» **Action item**: This exercise asks for a copy of each line in the records below with the word "position" in it.

[Stored data]
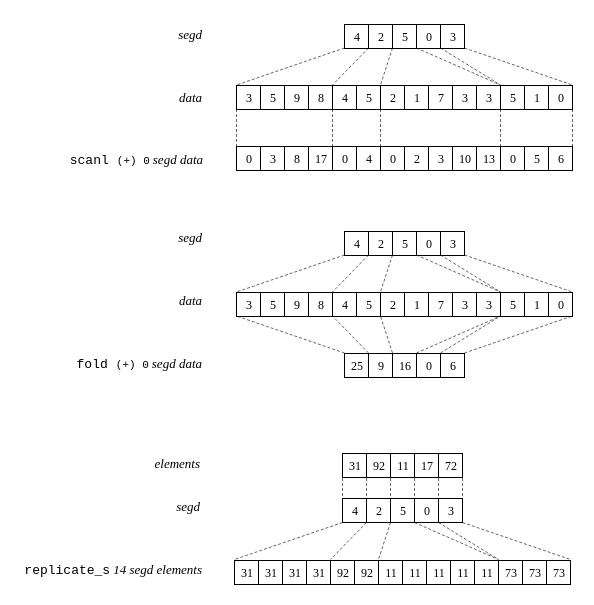
<!DOCTYPE html>
<html lang="en">
<head>
<meta charset="utf-8">
<title>Segmented array operations</title>
<style>
:root {
  --paper: #fff;
  --ink: #000;
  --guide: #666;
  --serif: "Liberation Serif", "Noto Serif", serif;
  --mono: "Liberation Mono", "Noto Sans Mono", monospace;
}
* { box-sizing: border-box; }
html, body { margin: 0; background: var(--paper); overflow: hidden; }
.diagram {
  position: relative;
  width: 594px;
  height: 605px;
  overflow: hidden;
  background: var(--paper);
  color: var(--ink);
  font-family: var(--serif);
}
.guides { position: absolute; inset: 0; fill: none; stroke: var(--guide); stroke-width: 1; stroke-dasharray: 3 2; }
.row { position: absolute; left: 0; top: var(--y); width: 594px; height: 25px; }
.label {
  position: absolute;
  right: calc(594px - var(--end, 202px));
  top: var(--shift, 1px);
  display: flex;
  align-items: baseline;
  font-size: 13px;
  line-height: 20px;
  white-space: nowrap;
}
.label i { font-size: 13px; }
.label code { font: 13px/20px var(--mono); margin-right: 3px; }
.label code.args { font-size: 11px; margin: 0 3px 0 5px; }
.array {
  position: absolute;
  left: var(--x);
  top: 0;
  display: flex;
  margin: 0;
  padding: 0;
  list-style: none;
}
.array li {
  display: flex;
  justify-content: center;
  align-items: center;
  width: 25px;
  height: 25px;
  border: 1px solid var(--ink);
  font-size: 12px;
  line-height: 14px;
  padding-left: 1px;
}
.array li + li { margin-left: -1px; }
.short { --x: 344px; }
.long { --x: 236px; }
.replicate .short { --x: 342px; }
.replicate .long { --x: 234px; }
</style>
</head>
<body>
<main class="diagram">
  <svg class="guides" width="594" height="605" viewBox="0 0 594 605" aria-hidden="true">
    <defs>
      <path id="fan" d="M108 0L0 37M132 0L96 37M156 0L144 37M180 0L264 37M204 0L264 37M228 0L336 37"/>
      <path id="segment-drops" d="M0 0V37M96 0V37M144 0V37M264 0V37M336 0V37"/>
      <path id="element-drops" d="M0 0V20M24 0V20M48 0V20M72 0V20M96 0V20M120 0V20"/>
    </defs>
    <use href="#fan" x="236.5" y="48"/>
    <use href="#segment-drops" x="236.5" y="109"/>
    <use href="#fan" x="236.5" y="255"/>
    <use href="#fan" transform="translate(236.5 353) scale(1 -1)"/>
    <use href="#element-drops" x="342.5" y="478"/>
    <use href="#fan" x="234.5" y="522.5"/>
  </svg>

  <section class="scan" aria-label="Segmented scan">
    <div class="row" style="--y:24px">
      <div class="label"><i>segd</i></div>
      <ol class="array short"><li>4</li><li>2</li><li>5</li><li>0</li><li>3</li></ol>
    </div>
    <div class="row" style="--y:85px">
      <div class="label" style="--shift:3px"><i>data</i></div>
      <ol class="array long"><li>3</li><li>5</li><li>9</li><li>8</li><li>4</li><li>5</li><li>2</li><li>1</li><li>7</li><li>3</li><li>3</li><li>5</li><li>1</li><li>0</li></ol>
    </div>
    <div class="row" style="--y:146px">
      <div class="label" style="--shift:4px;--end:203px"><code>scanl</code><code class="args">(+) 0</code><i>segd data</i></div>
      <ol class="array long"><li>0</li><li>3</li><li>8</li><li>17</li><li>0</li><li>4</li><li>0</li><li>2</li><li>3</li><li>10</li><li>13</li><li>0</li><li>5</li><li>6</li></ol>
    </div>
  </section>

  <section class="fold" aria-label="Segmented fold">
    <div class="row" style="--y:231px">
      <div class="label" style="--shift:-3px"><i>segd</i></div>
      <ol class="array short"><li>4</li><li>2</li><li>5</li><li>0</li><li>3</li></ol>
    </div>
    <div class="row" style="--y:292px">
      <div class="label" style="--shift:-1px"><i>data</i></div>
      <ol class="array long"><li>3</li><li>5</li><li>9</li><li>8</li><li>4</li><li>5</li><li>2</li><li>1</li><li>7</li><li>3</li><li>3</li><li>5</li><li>1</li><li>0</li></ol>
    </div>
    <div class="row" style="--y:353px">
      <div class="label" style="--shift:1px"><code>fold</code><code class="args">(+) 0</code><i>segd data</i></div>
      <ol class="array short"><li>25</li><li>9</li><li>16</li><li>0</li><li>6</li></ol>
    </div>
  </section>

  <section class="replicate" aria-label="Segmented replicate">
    <div class="row" style="--y:453px">
      <div class="label" style="--end:200px"><i>elements</i></div>
      <ol class="array short"><li>31</li><li>92</li><li>11</li><li>17</li><li>72</li></ol>
    </div>
    <div class="row" style="--y:498px">
      <div class="label" style="--shift:-1px;--end:200px"><i>segd</i></div>
      <ol class="array short"><li>4</li><li>2</li><li>5</li><li>0</li><li>3</li></ol>
    </div>
    <div class="row" style="--y:560px">
      <div class="label" style="--shift:0px"><code>replicate_s</code><i>14 segd elements</i></div>
      <ol class="array long"><li>31</li><li>31</li><li>31</li><li>31</li><li>92</li><li>92</li><li>11</li><li>11</li><li>11</li><li>11</li><li>11</li><li>73</li><li>73</li><li>73</li></ol>
    </div>
  </section>
</main>
</body>
</html>
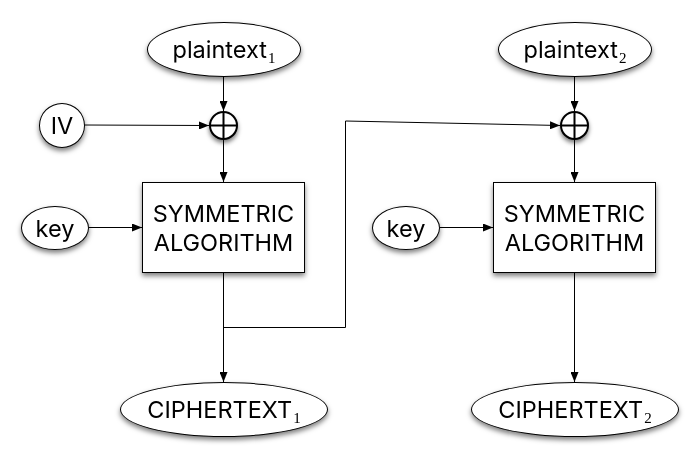
<!DOCTYPE html>
<html lang="en">
<head>
<meta charset="utf-8">
<title>Cipher block chaining</title>
<style>
  :root {
    --paper: #fff;
    --ink: #000;
    --shadow: rgba(0, 0, 0, .5);
  }
  * { box-sizing: border-box; }
  html, body { margin: 0; overflow: hidden; background: var(--paper); }
  .diagram {
    position: relative;
    width: 699px;
    height: 457px;
    overflow: hidden;
    background: var(--paper);
    color: var(--ink);
    font: 400 23.5px/29px Inter, Roboto, sans-serif;
  }
  .connectors { position: absolute; inset: 0; display: block; }
  .connectors .wire { fill: none; stroke: var(--ink); stroke-width: 1; }
  .stage { position: absolute; top: 0; left: 0; width: 348px; height: 457px; }
  .stage.second { left: 351px; }
  .node {
    position: absolute;
    display: flex;
    align-items: center;
    justify-content: center;
    text-align: center;
    white-space: nowrap;
    background: var(--paper);
    border: 1px solid var(--ink);
    box-shadow: 0 3px 5px var(--shadow);
  }
  .oval { border-radius: 50%; }
  .plaintext { left: 147px; top: 22px; width: 154px; height: 55px; }
  .vector { left: 39px; top: 103px; width: 46px; height: 45px; }
  .key { left: 21px; top: 206px; width: 68px; height: 44px; }
  .algorithm { left: 142px; top: 182px; width: 163px; height: 91px; }
  .ciphertext { left: 120px; top: 382px; width: 208px; height: 55px; }
  .xor { position: absolute; left: 203px; top: 105px; overflow: visible; filter: drop-shadow(0 3px 2px var(--shadow)); }
  .xor circle { fill: var(--paper); }
  .xor circle, .xor path { stroke: var(--ink); stroke-width: 2; }
  sub {
    position: relative;
    top: 5px;
    margin-left: 1px;
    vertical-align: baseline;
    font: 15px/0 "Liberation Serif", serif;
  }
</style>
</head>
<body>
<main class="diagram">
  <svg class="connectors" width="699" height="457" viewBox="0 0 699 457" aria-hidden="true">
    <defs>
      <marker id="arrowhead" markerUnits="userSpaceOnUse" markerWidth="10" markerHeight="8" refX="10" refY="4" orient="auto">
        <polygon points="0,0 10,4 0,8"/>
      </marker>
      <g id="stage-wires" class="wire" marker-end="url(#arrowhead)">
        <line x1="223.5" y1="76" x2="223.5" y2="111" marker-end="url(#arrowhead)"/>
        <line x1="223.5" y1="139" x2="223.5" y2="182" marker-end="url(#arrowhead)"/>
        <line x1="89" y1="227.5" x2="142" y2="227.5" marker-end="url(#arrowhead)"/>
        <line x1="223.5" y1="272" x2="223.5" y2="382" marker-end="url(#arrowhead)"/>
      </g>
    </defs>
    <use href="#stage-wires"/>
    <use href="#stage-wires" x="351"/>
    <line class="wire" x1="84" y1="125" x2="209" y2="125.5" marker-end="url(#arrowhead)"/>
    <polyline class="wire" points="223.5,327.5 345.5,327.5 345.5,121 560,125.5" marker-end="url(#arrowhead)"/>
  </svg>

  <section class="stage first">
    <div class="node oval plaintext"><span>plaintext<sub>1</sub></span></div>
    <div class="node oval vector">IV</div>
    <svg class="xor" width="41" height="41" viewBox="0 0 41 41" role="img" aria-label="XOR">
      <circle cx="20.5" cy="20.5" r="13.5"/>
      <path d="M7 20.5H34M20.5 7V34"/>
    </svg>
    <div class="node oval key">key</div>
    <div class="node algorithm">SYMMETRIC<br>ALGORITHM</div>
    <div class="node oval ciphertext"><span>CIPHERTEXT<sub>1</sub></span></div>
  </section>

  <section class="stage second">
    <div class="node oval plaintext"><span>plaintext<sub>2</sub></span></div>
    <svg class="xor" width="41" height="41" viewBox="0 0 41 41" role="img" aria-label="XOR">
      <circle cx="20.5" cy="20.5" r="13.5"/>
      <path d="M7 20.5H34M20.5 7V34"/>
    </svg>
    <div class="node oval key">key</div>
    <div class="node algorithm"><span>SYMMETRIC<br>ALGORITHM</span></div>
    <div class="node oval ciphertext"><span>CIPHERTEXT<sub>2</sub></span></div>
  </section>
</main>
</body>
</html>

» **Task response**:
  position: relative;
.guides { position: absolute; inset: 0; fill: none; stroke: var(--guide); stroke-width: 1; stroke-dasharray: 3 2; }
.row { position: absolute; left: 0; top: var(--y); width: 594px; height: 25px; }
  position: absolute;
  position: absolute;
    position: relative;
  .connectors { position: absolute; inset: 0; display: block; }
  .stage { position: absolute; top: 0; left: 0; width: 348px; height: 457px; }
    position: absolute;
  .xor { position: absolute; left: 203px; top: 105px; overflow: visible; filter: drop-shadow(0 3px 2px var(--shadow)); }
    position: relative;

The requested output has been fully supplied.